Has the nose EVER been in the spotlight this much before?
A few months ago, it was revealed that loss of smell could be one of the first warning signs of the coronavirus infection.
And ever since then, a lot of us have been sniffing at EVERYTHING just to keep checking. It’s kind of like taking a simple “COVID-19 test” dozens of times every day.
But even if you don’t have the infection… if there’s not a chance in the world, you might be sick… there’s another good reason to keep focusing on the sniff test.
It turns out your NOSE might KNOW when you need to be concerned about something besides the coronavirus. And that’s your memory.
In fact, not passing the sniff test could be your first red flag of a future with dementia. And that means your nose could ALSO sniff out your best chance to take action to prevent it.
What your NOSE might tell you about your BRAIN
The eyes might be the window to the soul. And your stomach might be the road to the heart. But the NOSE just might give you a whiff of what’s going on in the BRAIN.
In recent years, scientists have uncovered increasing evidence that changes in the sense of smell could be an early warning sign of dementia. Now the latest research also finds that loss of all senses in general – including vision and hearing – could be warning signs for major memory loss.
But scientists say the biggest and earliest red flag for dementia may be that loss of smell. And that’s especially true when you start to lose the ability to pick out DISTINCTIVE scents such as paint thinner, roses, lemons, onions, and turpentine.
According to researchers, a decline in smell of just 10 percent means your dementia risk jumps by 19 percent.
They believe it’s because the olfactory bulb, which sends the signals from the nose to the brain, may start to lose that connection very early in dementia.
It’s called the “preclinical” phase. And it’s when the damage is there… but not enough to turn up on tests.
Drive down dementia risk with these simple moves
And that, my friend, is GOOD news. Because by the time dementia is diagnosed with a standard test, it’s often too late to act, and the disease only gets worse.
But when your nose raises a red flag even before there’s any significant memory loss, it gives you the chance to act early. And when you do, you might be able to slow the memory loss down, or even stop the creeping dementia in its tracks.

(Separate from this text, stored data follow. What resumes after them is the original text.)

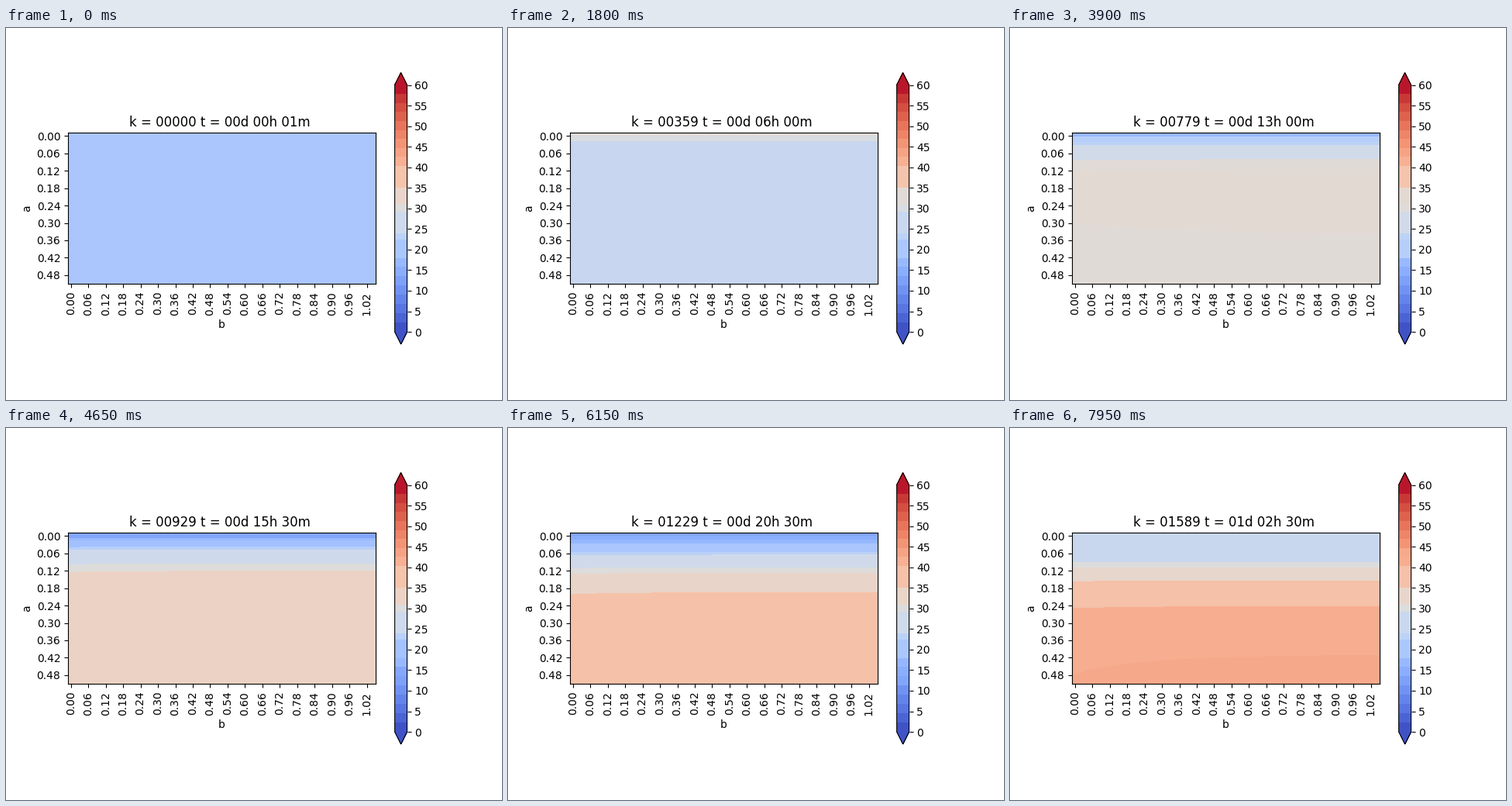
Write a matplotlib script that moves like this. It is 640 px wide and 480 px high and loops after 8000 ms.

```python
import numpy as np
import matplotlib.pyplot as plt
from matplotlib.animation import FuncAnimation
from matplotlib.colors import ListedColormap

ROWS, COLS, CELL = 26, 53, 0.02
STEP_MS, INTERVAL, LOOP_MS = 150, 50, 8000

# Bulk and surface temperature at a few times, counted in half hours
KEY_STEPS = [0, 12, 20, 26, 36, 45, 53]
BULK = [20, 25.3, 27.5, 30.8, 37, 40, 42.3]
SURFACE = [20, 31, 23.5, 17, 10, 16, 24.3]

# Colour bands: even at both ends of the scale, uneven in the middle
EDGES = np.r_[np.linspace(0, 18, 9), 22.5, 24, 29.2, 30.9, 35,
              np.linspace(40.3, 60, 10)]
BAND_CENTRES = (EDGES[:-1] + EDGES[1:]) / 2
LEVELS = (np.arange(1200) + 0.5) / 20


def band_of(values):
    return np.searchsorted(EDGES, values, side="right") - 1


def field(step):
    row, col = np.arange(ROWS)[:, None], np.arange(COLS)
    bulk = np.interp(step, KEY_STEPS, BULK)
    surface = np.interp(step, KEY_STEPS, SURFACE)

    # The warm pulse of the first day sinks and fades
    strength = 2.2 * min(max(step - 12, 0) / 8, np.exp((20 - step) / 22))
    centre = 5 + 0.6 * (step - 20)
    inner = bulk + strength * np.exp(-((row - centre) / 5) ** 2)

    # The surface layer thickens and rounds off with time
    depth = 0.9 + 0.22 * abs(step - 20)
    power = 1 + (max(step - 36, 0) / 17) ** 1.5
    layer = np.exp(-(row / depth) ** power)

    edge_loss = 0.015 * (bulk - surface) * np.exp(-col / 14.7)
    return inner + (surface - inner) * layer - edge_loss * (1 - layer)


def banded_cmap(data):
    """Paint each band in the mean colour of the cells that fall in it."""
    bands = band_of(data.ravel())
    counts = np.bincount(bands, minlength=len(BAND_CENTRES))
    sums = np.bincount(bands, data.ravel(), minlength=len(BAND_CENTRES))
    values = np.where(counts > 0, sums / np.maximum(counts, 1), BAND_CENTRES)
    return ListedColormap(plt.cm.coolwarm(values / 60)[band_of(LEVELS)])


def title(step):
    k = max(30 * step - 1, 0)
    hours, minutes = divmod(max(30 * step, 1), 60)
    days, hours = divmod(hours, 24)
    return f"k = {k:05d} t = {days:02d}d {hours:02d}h {minutes:02d}m "


def label_ticks(set_ticks, count, **style):
    ticks = range(0, count, 3)
    set_ticks(ticks, [f"{i * CELL:.2f}" for i in ticks], **style)


fig, ax = plt.subplots(figsize=(6.4, 4.8), dpi=100)
fig.subplots_adjust(left=0.125, right=0.9, bottom=0.15, top=0.88)
image = ax.imshow(field(0), vmin=0, vmax=60, cmap=banded_cmap(field(0)),
                  interpolation="bilinear")
fig.colorbar(image, ax=ax, extend="both", aspect=22, ticks=range(0, 61, 5))
label_ticks(ax.set_xticks, COLS, rotation=90)
label_ticks(ax.set_yticks, ROWS)
ax.set_xlabel("b")
ax.set_ylabel("a")


def update(frame):
    step = frame * INTERVAL // STEP_MS
    data = field(step)
    image.set_data(data)
    image.set_cmap(banded_cmap(data))
    ax.set_title(title(step))
    return image, ax.title


anim = FuncAnimation(fig, update, frames=LOOP_MS // INTERVAL,
                     interval=INTERVAL, repeat=True, repeat_delay=0)
plt.show()
```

If you’re worried about memory loss, fight back, starting with a little movement. One study earlier this year found that aerobic exercise could help improve memory by 47 percent.
Don’t worry, you don’t need to suit up in spandex and join a gym to battle dementia. Try some fun “dancing for exercise” videos on YouTube or plan in a swift stroll around the park every day instead.

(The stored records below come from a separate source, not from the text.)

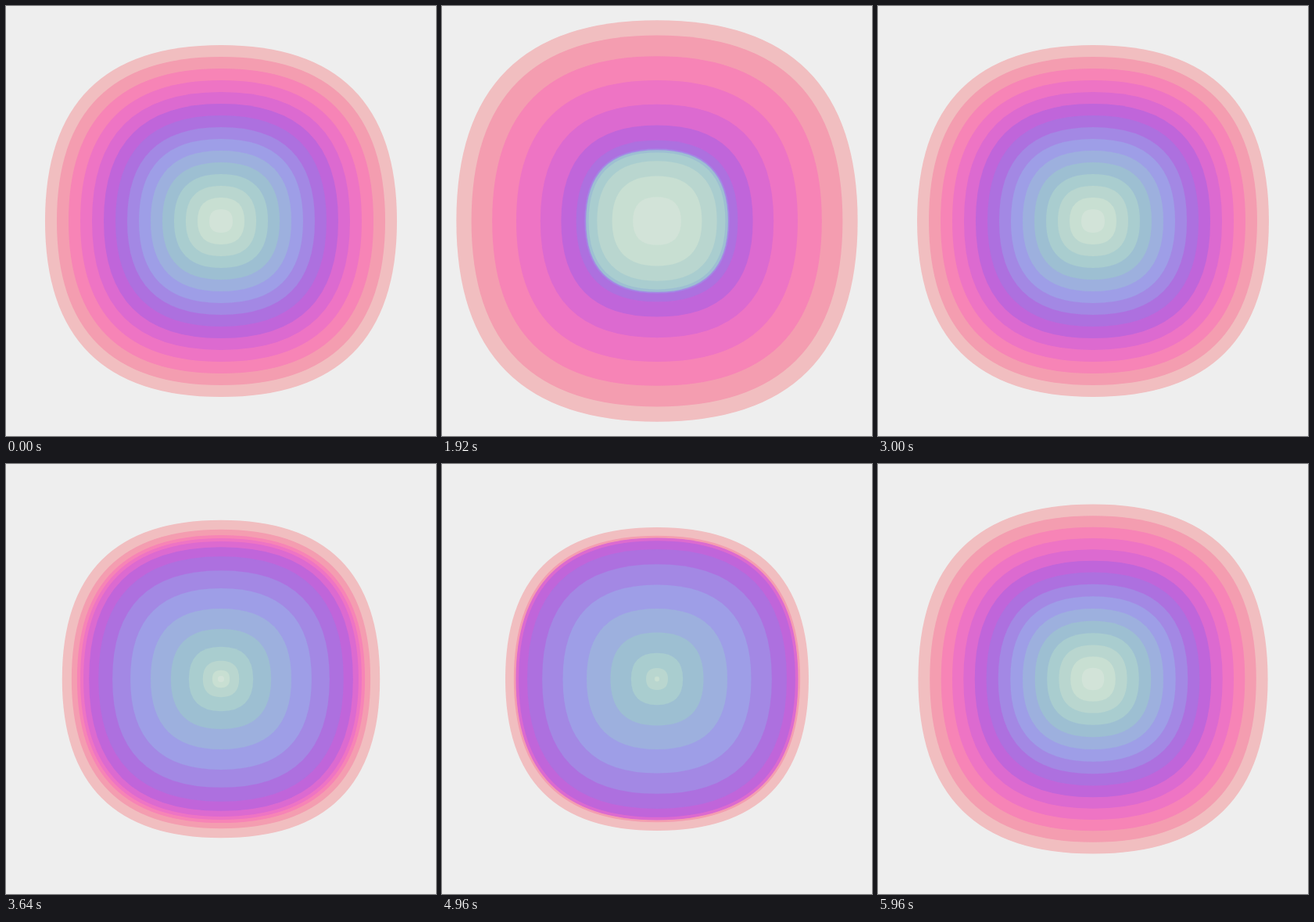
An HTML page with a canvas that plays this animation: 550x550 px, repeating every 6000 ms.

```html
<!DOCTYPE html>
<html lang="en">
<head>
<meta charset="utf-8">
<title>Breathing rings</title>
<style>
  html, body { margin: 0; width: 100%; height: 100%; overflow: hidden; background: #eee; }
  canvas { display: block; width: 550px; height: 550px; }
</style>
</head>
<body>
<canvas id="stage" width="550" height="550"></canvas>
<script>
const LOOP = 6000;
const CENTER = 275;
const STEP = 15;
const WAVELENGTH = 180;
const SWING = 35;

// Outermost ring first
const COLORS = [
  '#f1bec0', '#f49db0', '#f784b6', '#ee74c4', '#dc6ad0',
  '#c065da', '#ad70df', '#a388e4', '#9e9ee7', '#9db0de',
  '#9dbfd2', '#a9cdcf', '#b9d6cf', '#c8dfd2', '#d2e3d8'
];

const ctx = document.getElementById('stage').getContext('2d');

// Four quadratic arcs, each pulled towards a corner of the bounding square
function squircle(r, color) {
  ctx.beginPath();
  ctx.moveTo(0, -r);
  ctx.quadraticCurveTo(r, -r, r, 0);
  ctx.quadraticCurveTo(r, r, 0, r);
  ctx.quadraticCurveTo(-r, r, -r, 0);
  ctx.quadraticCurveTo(-r, -r, 0, -r);
  ctx.fillStyle = color;
  ctx.fill();
}

function draw(time) {
  const amp = SWING * Math.sin(2 * Math.PI * (time % LOOP) / LOOP);
  ctx.setTransform(1, 0, 0, 1, 0, 0);
  ctx.fillStyle = '#eee';
  ctx.fillRect(0, 0, 550, 550);
  ctx.translate(CENTER, CENTER);
  COLORS.forEach((color, i) => {
    const base = STEP * (COLORS.length - i);
    squircle(base + amp * Math.sin(2 * Math.PI * base / WAVELENGTH), color);
  });
}

const start = performance.now();

function tick() {
  draw(performance.now() - start);
  requestAnimationFrame(tick);
}

tick();
</script>
</body>
</html>
```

Next, eliminate your exposure to toxins like those found in many processed foods. They can send metals and other junk into the brain, contributing to cognitive struggles, dementia, and more.
And then talk to your doc about supplements known to enhance blood flow and protect the brain. B vitamins, fish oil, ginkgo biloba, and citicoline are all great places to start.